Note that we do not use the preposition for before the infinitive; we only use for with a noun or noun phrase to create a prepositional phrase that modifies the verb to describe its purpose. Consider, for example, these three sentences:
- “I went to the supermarket to buy some bread.” (correct—infinitive phrase)
- “I went to the supermarket for some bread.” (correct—prepositional phrase)
- I went to the supermarket for to buy some bread.” (incorrect—preposition used with infinitive phrase)
We can also use infinitives in this way as isolated responses to questions asking why something is done or is the case. For example:
- Speaker A: “Why are you going to New York?”
- Speaker B: “To see the Empire State Building.”
- Speaker A: “Why did you turn on the TV?”
- Speaker B: “To watch the news.”
These responses are known as elliptical sentences, meaning that part of the sentence has been omitted because it is implied. In this case, the implied section is “because I wanted… .” As this element is implicitly understood, we often leave it out entirely and simply use the infinitive on its own.
Infinitives vs. Base Forms (Bare Infinitives)
The base form of a verb is simply the infinitive without the particle to—like an infinitive, it is uninflected for tense and person. Because of this similarity, the base form of a verb is often known as a bare infinitive, and some grammar guides and writers make little distinction between the two forms.
However, infinitives and base-form verbs function differently, so it is important to distinguish between them. An infinitive can be used in a sentence as a noun, an adverb, or an adjective, but it cannot act as a true verb that expresses the action of a subject.
The base form of a verb, on the other hand, can be used in conjunction with the auxiliary verb do to become negative or to form questions. They are also used with modal auxiliary verbs to express things like possibility, necessity, obligation and permission, as well as to create the simple future tense.
Verbs that take bare infinitives

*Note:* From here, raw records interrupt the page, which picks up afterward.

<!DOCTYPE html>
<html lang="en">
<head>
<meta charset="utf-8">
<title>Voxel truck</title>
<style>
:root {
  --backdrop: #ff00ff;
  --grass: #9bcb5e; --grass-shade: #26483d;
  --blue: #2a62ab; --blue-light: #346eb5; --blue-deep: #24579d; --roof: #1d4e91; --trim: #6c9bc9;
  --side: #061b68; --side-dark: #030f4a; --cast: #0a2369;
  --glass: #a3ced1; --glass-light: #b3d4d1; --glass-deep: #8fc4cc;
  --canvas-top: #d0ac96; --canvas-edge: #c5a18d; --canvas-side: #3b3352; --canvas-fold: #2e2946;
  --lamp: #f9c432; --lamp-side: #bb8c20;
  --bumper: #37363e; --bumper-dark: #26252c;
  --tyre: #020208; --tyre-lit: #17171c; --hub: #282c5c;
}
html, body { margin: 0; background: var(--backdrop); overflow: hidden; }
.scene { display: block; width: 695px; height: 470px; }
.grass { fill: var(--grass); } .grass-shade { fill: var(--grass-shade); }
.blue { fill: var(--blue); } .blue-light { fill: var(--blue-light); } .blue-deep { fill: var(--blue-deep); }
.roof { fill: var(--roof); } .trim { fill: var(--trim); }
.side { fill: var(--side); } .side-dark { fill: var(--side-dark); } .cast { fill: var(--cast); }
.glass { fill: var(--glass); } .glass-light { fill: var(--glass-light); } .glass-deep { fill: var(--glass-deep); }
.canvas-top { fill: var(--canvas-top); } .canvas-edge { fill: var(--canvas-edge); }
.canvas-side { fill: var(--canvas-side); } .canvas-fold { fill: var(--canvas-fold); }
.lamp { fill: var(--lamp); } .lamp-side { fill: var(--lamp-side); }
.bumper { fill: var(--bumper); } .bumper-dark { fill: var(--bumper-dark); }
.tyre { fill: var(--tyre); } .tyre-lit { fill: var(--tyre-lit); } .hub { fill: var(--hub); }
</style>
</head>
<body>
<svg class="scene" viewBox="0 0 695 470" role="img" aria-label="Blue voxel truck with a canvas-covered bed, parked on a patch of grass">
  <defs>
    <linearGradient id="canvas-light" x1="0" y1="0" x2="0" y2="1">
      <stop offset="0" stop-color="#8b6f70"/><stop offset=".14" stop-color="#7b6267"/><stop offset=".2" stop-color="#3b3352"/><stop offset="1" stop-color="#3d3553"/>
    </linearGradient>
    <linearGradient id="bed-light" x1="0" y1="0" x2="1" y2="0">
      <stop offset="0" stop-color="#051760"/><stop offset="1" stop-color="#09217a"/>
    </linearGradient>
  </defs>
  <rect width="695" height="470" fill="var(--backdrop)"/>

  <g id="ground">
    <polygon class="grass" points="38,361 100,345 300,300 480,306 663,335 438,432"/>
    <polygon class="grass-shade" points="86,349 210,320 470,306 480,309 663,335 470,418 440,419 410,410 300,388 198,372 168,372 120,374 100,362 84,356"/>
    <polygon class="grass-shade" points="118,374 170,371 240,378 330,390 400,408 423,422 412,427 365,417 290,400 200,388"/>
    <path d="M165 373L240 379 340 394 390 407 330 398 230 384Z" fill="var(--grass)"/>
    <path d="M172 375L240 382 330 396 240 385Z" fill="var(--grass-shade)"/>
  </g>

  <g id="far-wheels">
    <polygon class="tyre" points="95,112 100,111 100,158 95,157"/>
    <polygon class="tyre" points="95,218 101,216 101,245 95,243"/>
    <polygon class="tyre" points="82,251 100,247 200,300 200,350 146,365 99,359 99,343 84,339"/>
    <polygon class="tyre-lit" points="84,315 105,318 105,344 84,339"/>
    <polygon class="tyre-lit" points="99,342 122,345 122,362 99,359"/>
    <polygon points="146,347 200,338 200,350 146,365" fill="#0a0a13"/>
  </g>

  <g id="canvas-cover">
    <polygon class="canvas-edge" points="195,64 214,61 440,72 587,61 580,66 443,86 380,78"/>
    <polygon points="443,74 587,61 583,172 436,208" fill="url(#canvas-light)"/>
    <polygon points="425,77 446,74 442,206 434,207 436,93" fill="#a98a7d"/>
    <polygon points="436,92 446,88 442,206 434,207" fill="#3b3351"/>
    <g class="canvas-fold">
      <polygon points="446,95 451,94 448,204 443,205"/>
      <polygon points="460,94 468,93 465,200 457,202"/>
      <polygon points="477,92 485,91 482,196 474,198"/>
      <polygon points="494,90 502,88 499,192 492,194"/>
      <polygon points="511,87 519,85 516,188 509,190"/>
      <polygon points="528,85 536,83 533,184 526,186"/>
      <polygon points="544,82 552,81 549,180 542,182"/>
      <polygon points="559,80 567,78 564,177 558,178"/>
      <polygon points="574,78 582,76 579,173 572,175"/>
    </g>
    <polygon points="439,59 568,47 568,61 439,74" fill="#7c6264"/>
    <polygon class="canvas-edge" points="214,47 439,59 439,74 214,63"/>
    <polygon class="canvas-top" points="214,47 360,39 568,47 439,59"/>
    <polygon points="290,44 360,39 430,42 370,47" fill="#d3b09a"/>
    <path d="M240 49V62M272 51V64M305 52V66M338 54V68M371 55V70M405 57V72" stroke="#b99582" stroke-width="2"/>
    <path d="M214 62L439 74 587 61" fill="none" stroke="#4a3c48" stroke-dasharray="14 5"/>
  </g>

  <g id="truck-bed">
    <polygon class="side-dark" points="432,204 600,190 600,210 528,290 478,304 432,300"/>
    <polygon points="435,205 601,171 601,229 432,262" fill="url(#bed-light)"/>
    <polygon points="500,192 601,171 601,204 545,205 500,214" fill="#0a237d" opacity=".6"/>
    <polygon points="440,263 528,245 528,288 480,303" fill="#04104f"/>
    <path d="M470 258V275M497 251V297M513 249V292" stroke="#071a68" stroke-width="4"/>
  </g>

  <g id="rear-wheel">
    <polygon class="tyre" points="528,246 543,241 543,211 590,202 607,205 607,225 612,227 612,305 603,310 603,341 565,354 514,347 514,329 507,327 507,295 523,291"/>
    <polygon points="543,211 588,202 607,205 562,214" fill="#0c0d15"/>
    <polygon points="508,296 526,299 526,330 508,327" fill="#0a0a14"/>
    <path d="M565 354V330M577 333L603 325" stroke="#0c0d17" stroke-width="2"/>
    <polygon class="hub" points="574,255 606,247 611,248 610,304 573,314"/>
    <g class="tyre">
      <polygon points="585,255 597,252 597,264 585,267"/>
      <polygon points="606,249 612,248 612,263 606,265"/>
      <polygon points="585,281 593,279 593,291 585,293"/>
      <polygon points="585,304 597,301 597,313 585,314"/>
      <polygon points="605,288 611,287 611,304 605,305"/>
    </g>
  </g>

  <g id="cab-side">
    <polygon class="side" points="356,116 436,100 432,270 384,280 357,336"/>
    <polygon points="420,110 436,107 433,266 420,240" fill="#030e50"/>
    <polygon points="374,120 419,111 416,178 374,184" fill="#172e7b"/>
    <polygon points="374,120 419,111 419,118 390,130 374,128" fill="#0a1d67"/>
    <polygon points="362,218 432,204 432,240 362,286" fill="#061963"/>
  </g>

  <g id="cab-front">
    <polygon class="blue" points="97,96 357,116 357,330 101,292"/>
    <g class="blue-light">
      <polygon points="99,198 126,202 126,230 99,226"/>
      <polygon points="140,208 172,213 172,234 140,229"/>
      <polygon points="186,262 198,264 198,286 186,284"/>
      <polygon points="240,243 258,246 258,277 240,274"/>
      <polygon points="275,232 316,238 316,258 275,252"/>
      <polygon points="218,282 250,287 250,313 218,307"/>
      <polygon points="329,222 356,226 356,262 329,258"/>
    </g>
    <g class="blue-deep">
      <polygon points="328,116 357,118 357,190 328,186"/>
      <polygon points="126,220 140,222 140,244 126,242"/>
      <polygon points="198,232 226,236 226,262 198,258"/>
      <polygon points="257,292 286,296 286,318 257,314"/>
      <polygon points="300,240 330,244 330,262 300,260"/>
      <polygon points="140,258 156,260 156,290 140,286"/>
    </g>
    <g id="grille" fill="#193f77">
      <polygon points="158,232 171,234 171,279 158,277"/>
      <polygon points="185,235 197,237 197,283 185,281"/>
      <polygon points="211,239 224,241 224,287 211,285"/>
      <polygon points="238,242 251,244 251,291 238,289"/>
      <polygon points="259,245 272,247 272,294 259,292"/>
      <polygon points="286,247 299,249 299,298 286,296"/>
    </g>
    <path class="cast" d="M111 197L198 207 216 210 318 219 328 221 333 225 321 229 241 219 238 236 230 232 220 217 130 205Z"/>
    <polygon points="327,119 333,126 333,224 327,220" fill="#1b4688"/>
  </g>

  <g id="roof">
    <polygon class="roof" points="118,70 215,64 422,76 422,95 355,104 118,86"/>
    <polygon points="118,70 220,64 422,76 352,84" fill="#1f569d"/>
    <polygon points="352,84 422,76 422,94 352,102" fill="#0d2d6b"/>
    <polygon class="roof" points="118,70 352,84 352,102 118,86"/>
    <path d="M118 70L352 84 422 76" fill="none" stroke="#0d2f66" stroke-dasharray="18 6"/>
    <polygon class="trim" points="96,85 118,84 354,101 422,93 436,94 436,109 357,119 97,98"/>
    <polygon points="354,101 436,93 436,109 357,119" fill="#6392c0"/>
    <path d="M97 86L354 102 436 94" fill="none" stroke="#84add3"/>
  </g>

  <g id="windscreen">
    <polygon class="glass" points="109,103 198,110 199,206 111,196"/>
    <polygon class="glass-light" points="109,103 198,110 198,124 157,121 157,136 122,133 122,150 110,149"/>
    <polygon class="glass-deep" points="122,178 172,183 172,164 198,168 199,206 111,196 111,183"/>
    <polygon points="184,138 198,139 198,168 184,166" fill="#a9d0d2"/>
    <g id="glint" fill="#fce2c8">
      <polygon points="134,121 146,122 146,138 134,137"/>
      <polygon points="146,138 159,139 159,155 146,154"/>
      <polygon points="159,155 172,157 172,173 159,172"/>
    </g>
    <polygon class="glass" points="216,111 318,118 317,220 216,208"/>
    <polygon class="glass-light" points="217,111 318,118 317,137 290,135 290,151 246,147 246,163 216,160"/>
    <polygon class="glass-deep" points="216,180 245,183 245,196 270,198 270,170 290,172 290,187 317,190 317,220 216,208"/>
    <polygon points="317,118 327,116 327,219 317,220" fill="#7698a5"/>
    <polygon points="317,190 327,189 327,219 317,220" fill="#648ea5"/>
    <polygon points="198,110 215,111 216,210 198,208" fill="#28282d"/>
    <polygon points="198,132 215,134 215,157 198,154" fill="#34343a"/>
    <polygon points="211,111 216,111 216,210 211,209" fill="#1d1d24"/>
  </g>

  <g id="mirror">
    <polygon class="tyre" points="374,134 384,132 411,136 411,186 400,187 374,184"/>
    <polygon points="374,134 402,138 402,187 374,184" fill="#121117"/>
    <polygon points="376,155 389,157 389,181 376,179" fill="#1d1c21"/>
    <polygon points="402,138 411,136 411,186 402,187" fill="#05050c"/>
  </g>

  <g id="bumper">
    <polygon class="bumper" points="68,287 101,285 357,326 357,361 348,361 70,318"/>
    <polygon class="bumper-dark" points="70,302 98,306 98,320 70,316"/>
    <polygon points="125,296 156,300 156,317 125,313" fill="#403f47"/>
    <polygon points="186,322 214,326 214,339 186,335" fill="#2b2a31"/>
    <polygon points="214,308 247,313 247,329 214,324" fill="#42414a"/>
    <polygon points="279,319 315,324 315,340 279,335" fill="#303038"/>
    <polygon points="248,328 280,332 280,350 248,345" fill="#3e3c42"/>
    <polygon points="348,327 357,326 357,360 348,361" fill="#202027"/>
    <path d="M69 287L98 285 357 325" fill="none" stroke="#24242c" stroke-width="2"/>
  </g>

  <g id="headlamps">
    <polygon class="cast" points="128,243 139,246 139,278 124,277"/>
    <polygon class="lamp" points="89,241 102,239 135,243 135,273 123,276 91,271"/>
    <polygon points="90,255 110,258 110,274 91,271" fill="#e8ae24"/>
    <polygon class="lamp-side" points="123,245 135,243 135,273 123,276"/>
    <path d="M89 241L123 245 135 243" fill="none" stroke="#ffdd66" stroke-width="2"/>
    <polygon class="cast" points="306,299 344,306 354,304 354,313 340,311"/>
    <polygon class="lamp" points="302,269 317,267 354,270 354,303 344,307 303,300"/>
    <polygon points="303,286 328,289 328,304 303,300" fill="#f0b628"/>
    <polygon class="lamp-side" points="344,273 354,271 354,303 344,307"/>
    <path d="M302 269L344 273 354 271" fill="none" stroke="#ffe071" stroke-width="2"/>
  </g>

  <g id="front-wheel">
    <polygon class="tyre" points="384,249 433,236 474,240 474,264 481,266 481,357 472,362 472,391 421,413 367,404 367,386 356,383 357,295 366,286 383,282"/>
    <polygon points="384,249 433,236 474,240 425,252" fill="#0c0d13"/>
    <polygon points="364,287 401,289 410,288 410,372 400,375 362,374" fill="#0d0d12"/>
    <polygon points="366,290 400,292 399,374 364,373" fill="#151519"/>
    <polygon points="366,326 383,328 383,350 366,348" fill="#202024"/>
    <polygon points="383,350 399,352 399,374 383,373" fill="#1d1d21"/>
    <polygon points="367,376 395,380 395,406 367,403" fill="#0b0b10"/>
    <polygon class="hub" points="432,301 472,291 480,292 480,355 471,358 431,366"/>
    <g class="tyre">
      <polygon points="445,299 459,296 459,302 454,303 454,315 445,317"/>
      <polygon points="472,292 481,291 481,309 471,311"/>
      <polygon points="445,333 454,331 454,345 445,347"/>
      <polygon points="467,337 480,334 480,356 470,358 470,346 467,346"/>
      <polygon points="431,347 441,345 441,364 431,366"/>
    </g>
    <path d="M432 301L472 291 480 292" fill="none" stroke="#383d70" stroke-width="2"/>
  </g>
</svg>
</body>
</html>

The base form is also used after the direct object of certain action verbs, such as let, help, and make, as well as after verbs of the senses, such as hear, see, and feel.
Let’s look at some examples of these below. The bare infinitives (base forms) are in bold, while the main verbs are underlined and the direct objects are italicized:
- “Please let me go to the party, mom.” (Please give me permission to go.)
- “His father makes him study.” (His father forces him to study.)
- “Jack is helping me clean the garage.” (Jack is cleaning the garage with me.)
- “He heard me shout.” (He could that I was shouting.)
- “I saw her look in my direction.” (I could see that she was looking in my direction.)
- “I felt him touch my arm.” (I could feel that he touched my arm.)
(Note that these are not the only verbs that can be followed by bare infinitives.)
After had better
The base forms of verbs are also used after the phrase had better, which acts like the modal verb should to suggest a required or desirable action. For example:
- “You had better clean this up before your father gets home.”
- “I think we’d better go home soon.”
Bare infinitives can also follow the word why to form questions, as in:
- “Why study when I already know the material by heart?”
- “Why watch TV when we could play outside?”
These types of questions are called elliptical, which, as we saw above, means that part of the sentence has been left out because it is implied. The full questions might read:
- “Why should I study when I already know the material by heart?”
- “Why would we watch TV when we could play outside?”
Since the italicized parts of these sentences can be implied, they are sometimes left out entirely.